Kind regards,

Richard Hesketh

PR and Volunteers Officer, Bournemouth Parks, Housing Landlord and Parks

Proposed Stour Valley Local Nature Reserve Grazing Map

Stour Valley Local Nature Reserve Grazing Proposals Map Bournemouth

Stour Valley Local Nature Reserve Grazing Proposals

Click on the PDF icon to view the Stour Valley Local Nature Reserve Grazing Proposals.

Grazing Stour Valley Local Nature Reserve - your questions answered

What is proposed?

It is proposed that most of the grassland in Stour Valley Local Nature Reserve will be grazed each summer and autumn with cattle, in order to improve habitat quality.

Why the change?

Currently, all of the grass is cut by machinery each year.

We intend to continue to cut some of the grass for hay but for the remainder, grazing will produce more varied vegetation height and structure. This will benefit a wider range of plants and animals. Also, the hay meadows would be grazed a while after they have been cut in order to control regrowth of coarse grasses and other competitive species. This will produce gaps in the sward where wildflower seedlings can become established.

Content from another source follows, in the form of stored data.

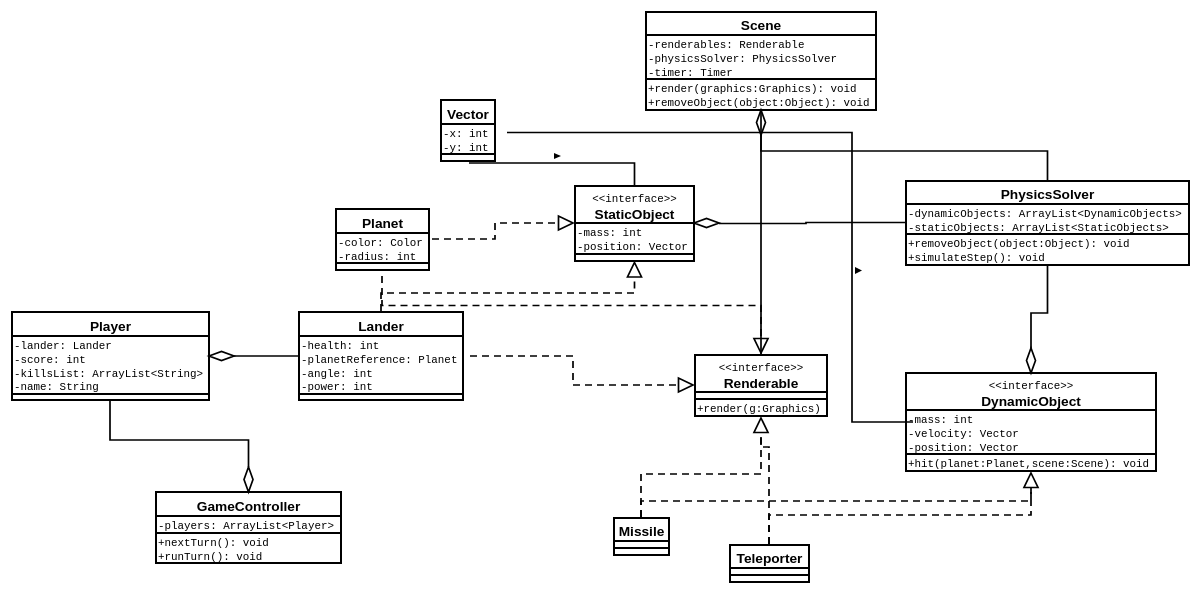
<!DOCTYPE html>
<html lang="en">
<head>
<meta charset="utf-8">
<title>Lander game class diagram</title>
<style>
:root { --ink: #000; --paper: #fff; --stroke: 2px; }
* { box-sizing: border-box; margin: 0; padding: 0; }
body { width: 1200px; height: 593px; overflow: hidden; background: var(--paper); color: var(--ink); }
.diagram { position: relative; width: 1200px; height: 593px; overflow: hidden; }
.class {
  position: absolute; display: grid;
  grid-template-rows: var(--head) var(--fields, 7px) 1fr;
  border: var(--stroke) solid var(--ink); background: var(--paper);
}
.class > * { min-height: 0; }
.class header {
  display: flex; flex-direction: column; align-items: center; justify-content: center;
  padding-top: 4px; border-bottom: var(--stroke) solid var(--ink); white-space: nowrap;
}
h2 { font: bold 13.7px/15px "Liberation Sans", Arial, sans-serif; }
.stereotype, .class li { font: 10.87px/13.8px "Liberation Mono", monospace; }
.stereotype { line-height: 15px; }
.class ul { list-style: none; padding: 3px 0 0 1px; white-space: nowrap; }
.class .fields { border-bottom: var(--stroke) solid var(--ink); }
.class ul:empty { padding: 0; }

#scene { left: 645px; top: 11px; width: 232px; height: 100px; --head: 23px; --fields: 44px; }
#vector { left: 440px; top: 99px; width: 56px; height: 63px; --head: 24px; --fields: 30px; }
#static-object { left: 574px; top: 185px; width: 121px; height: 77px; --head: 37px; --fields: 31px; }
#physics-solver { left: 905px; top: 180px; width: 285px; height: 86px; --head: 23px; --fields: 30px; }
#planet { left: 335px; top: 208px; width: 95px; height: 63px; --head: 24px; --fields: 30px; }
#player { left: 11px; top: 311px; width: 199px; height: 90px; --head: 24px; --fields: 58px; }
#lander { left: 298px; top: 311px; width: 166px; height: 90px; --head: 24px; --fields: 58px; }
#renderable { left: 694px; top: 354px; width: 134px; height: 63px; --head: 37px; }
#dynamic-object { left: 905px; top: 372px; width: 252px; height: 100px; --head: 37px; --fields: 44px; }
#game-controller { left: 155px; top: 491px; width: 187px; height: 73px; --head: 24px; --fields: 17px; }
#missile { left: 613px; top: 517px; width: 57px; height: 39px; --head: 23px; }
#teleporter { left: 729px; top: 544px; width: 81px; height: 39px; --head: 23px; }

.relations { position: absolute; left: 0; top: 0; fill: none; stroke: var(--ink); stroke-width: 1.7; }
.realizations { stroke-dasharray: 7 5; }
.heads { fill: var(--paper); }
.directions { fill: var(--ink); stroke: none; }
</style>
</head>
<body>
<main class="diagram">
  <section class="class" id="scene">
    <header><h2>Scene</h2></header>
    <ul class="fields"><li>-renderables: Renderable</li><li>-physicsSolver: PhysicsSolver</li><li>-timer: Timer</li></ul>
    <ul class="methods"><li>+render(graphics:Graphics): void</li><li>+removeObject(object:Object): void</li></ul>
  </section>
  <section class="class" id="vector">
    <header><h2>Vector</h2></header>
    <ul class="fields"><li>-x: int</li><li>-y: int</li></ul>
    <ul class="methods"></ul>
  </section>
  <section class="class" id="static-object">
    <header><p class="stereotype">&lt;&lt;interface&gt;&gt;</p><h2>StaticObject</h2></header>
    <ul class="fields"><li>-mass: int</li><li>-position: Vector</li></ul>
    <ul class="methods"></ul>
  </section>
  <section class="class" id="physics-solver">
    <header><h2>PhysicsSolver</h2></header>
    <ul class="fields"><li>-dynamicObjects: ArrayList&lt;DynamicObjects&gt;</li><li>-staticObjects: ArrayList&lt;StaticObjects&gt;</li></ul>
    <ul class="methods"><li>+removeObject(object:Object): void</li><li>+simulateStep(): void</li></ul>
  </section>
  <section class="class" id="planet">
    <header><h2>Planet</h2></header>
    <ul class="fields"><li>-color: Color</li><li>-radius: int</li></ul>
    <ul class="methods"></ul>
  </section>
  <section class="class" id="player">
    <header><h2>Player</h2></header>
    <ul class="fields"><li>-lander: Lander</li><li>-score: int</li><li>-killsList: ArrayList&lt;String&gt;</li><li>-name: String</li></ul>
    <ul class="methods"></ul>
  </section>
  <section class="class" id="lander">
    <header><h2>Lander</h2></header>
    <ul class="fields"><li>-health: int</li><li>-planetReference: Planet</li><li>-angle: int</li><li>-power: int</li></ul>
    <ul class="methods"></ul>
  </section>
  <section class="class" id="renderable">
    <header><p class="stereotype">&lt;&lt;interface&gt;&gt;</p><h2>Renderable</h2></header>
    <ul class="fields"></ul>
    <ul class="methods"><li>+render(g:Graphics)</li></ul>
  </section>
  <section class="class" id="dynamic-object">
    <header><p class="stereotype">&lt;&lt;interface&gt;&gt;</p><h2>DynamicObject</h2></header>
    <ul class="fields"><li>-mass: int</li><li>-velocity: Vector</li><li>-position: Vector</li></ul>
    <ul class="methods"><li>+hit(planet:Planet,scene:Scene): void</li></ul>
  </section>
  <section class="class" id="game-controller">
    <header><h2>GameController</h2></header>
    <ul class="fields"><li>-players: ArrayList&lt;Player&gt;</li></ul>
    <ul class="methods"><li>+nextTurn(): void</li><li>+runTurn(): void</li></ul>
  </section>
  <section class="class" id="missile">
    <header><h2>Missile</h2></header>
    <ul class="fields"></ul>
    <ul class="methods"></ul>
  </section>
  <section class="class" id="teleporter">
    <header><h2>Teleporter</h2></header>
    <ul class="fields"></ul>
    <ul class="methods"></ul>
  </section>

  <svg class="relations" width="1200" height="593" viewBox="0 0 1200 593" aria-hidden="true">
    <defs>
      <path id="diamond" d="M0 0L4.5 12.5L0 25L-4.5 12.5Z"/>
      <path id="triangle" d="M0 0L7 14.5H-7Z"/>
    </defs>
    <g class="heads">
      <use href="#diamond" x="761" y="110"/>
      <use href="#diamond" x="1031" y="348"/>
      <use href="#diamond" x="248.5" y="467"/>
      <use href="#diamond" transform="translate(694 223) rotate(-90)"/>
      <use href="#diamond" transform="translate(209 356) rotate(-90)"/>
      <use href="#triangle" x="634.5" y="262.5"/>
      <use href="#triangle" x="761" y="418"/>
      <use href="#triangle" x="1031" y="473"/>
      <use href="#triangle" transform="translate(573 223) rotate(90)"/>
      <use href="#triangle" transform="translate(693 385) rotate(90)"/>
      <use href="#triangle" transform="translate(761 353) rotate(180)"/>
    </g>
    <g class="associations">
      <path d="M469 163H634.5V186"/>
      <path d="M507 132.5H852V422H913"/>
      <path d="M761 135V151H1047.5V180"/>
      <path d="M761 110V354"/>
      <path d="M719 223.5H806V222.5H906"/>
      <path d="M234 356H298"/>
      <path d="M110 401V440H248.5V467"/>
      <path d="M1047.5 266V313H1031V348"/>
    </g>
    <g class="realizations">
      <path d="M432 239H495V223H558"/>
      <path d="M382 276V305.5H761V338"/>
      <path d="M381 311V293H634.5V277"/>
      <path d="M470 356H573V385H678"/>
      <path d="M641 517V474H761V433"/>
      <path d="M769 544V447H761V433"/>
      <path d="M641 517V501H1031V488"/>
      <path d="M769 544V515H1031V488"/>
    </g>
    <g class="directions">
      <polygon points="554,153 561,156 554,159"/>
      <polygon points="855,267 862,270.5 855,274"/>
    </g>
  </svg>
</main>
</body>
</html>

The vision is to produce wildflower-rich meadows buzzing with insects and bounded by thick hedgerows where farmland birds can nest – habitats sadly now rare due to modern intensive agriculture.

Will the cattle grazing affect the way I can use the area?

There is no reason why grazing should prevent your current enjoyment of the site.

In fact, experience elsewhere in Bournemouth and Poole has shown that the majority of users soon grow to appreciate the extra interest that the animals bring.

Fencing and new hedges will be required to prevent the cattle wandering, but this will not restrict access by pedestrians or horse-riders, since gates will allow free passage along all existing paths and bridleways through the grazed areas. The main footpaths, including that alongside the river, will be entirely excluded from the grazed areas.

A small number of cattle (less than 10) will be on site at any one time. They will be confined to specific compartments, meaning they could easily be avoided if so desired.

For much of the year there will be no cattle present, as they will be grazing other reserves elsewhere.

Will it be safe?

Shetland cows that currently graze other busy sites such as Kinson & Turbary Commons and Canford Heath will be used. These docile cows are fully accustomed to the presence of people, dogs and horses, and have proven to coexist quite happily with these.

Who is paying for it?

Costs of new fencing, gates etc will be met from Natural England funding for nature reserves. Grazing is being reintroduced on heaths and meadows throughout the area in order to improve these special habitats, via the Dorset Urban Heaths Grazing Partnership.

For more information on Conservation Grazing generally, see: www.grazinganimalsproject.org.uk

Who do I contact?

Stuart Clarke 451637

Mark Holloway 451637

Alison Smithies/James Boyland 535140

Brian Heppenstall 420909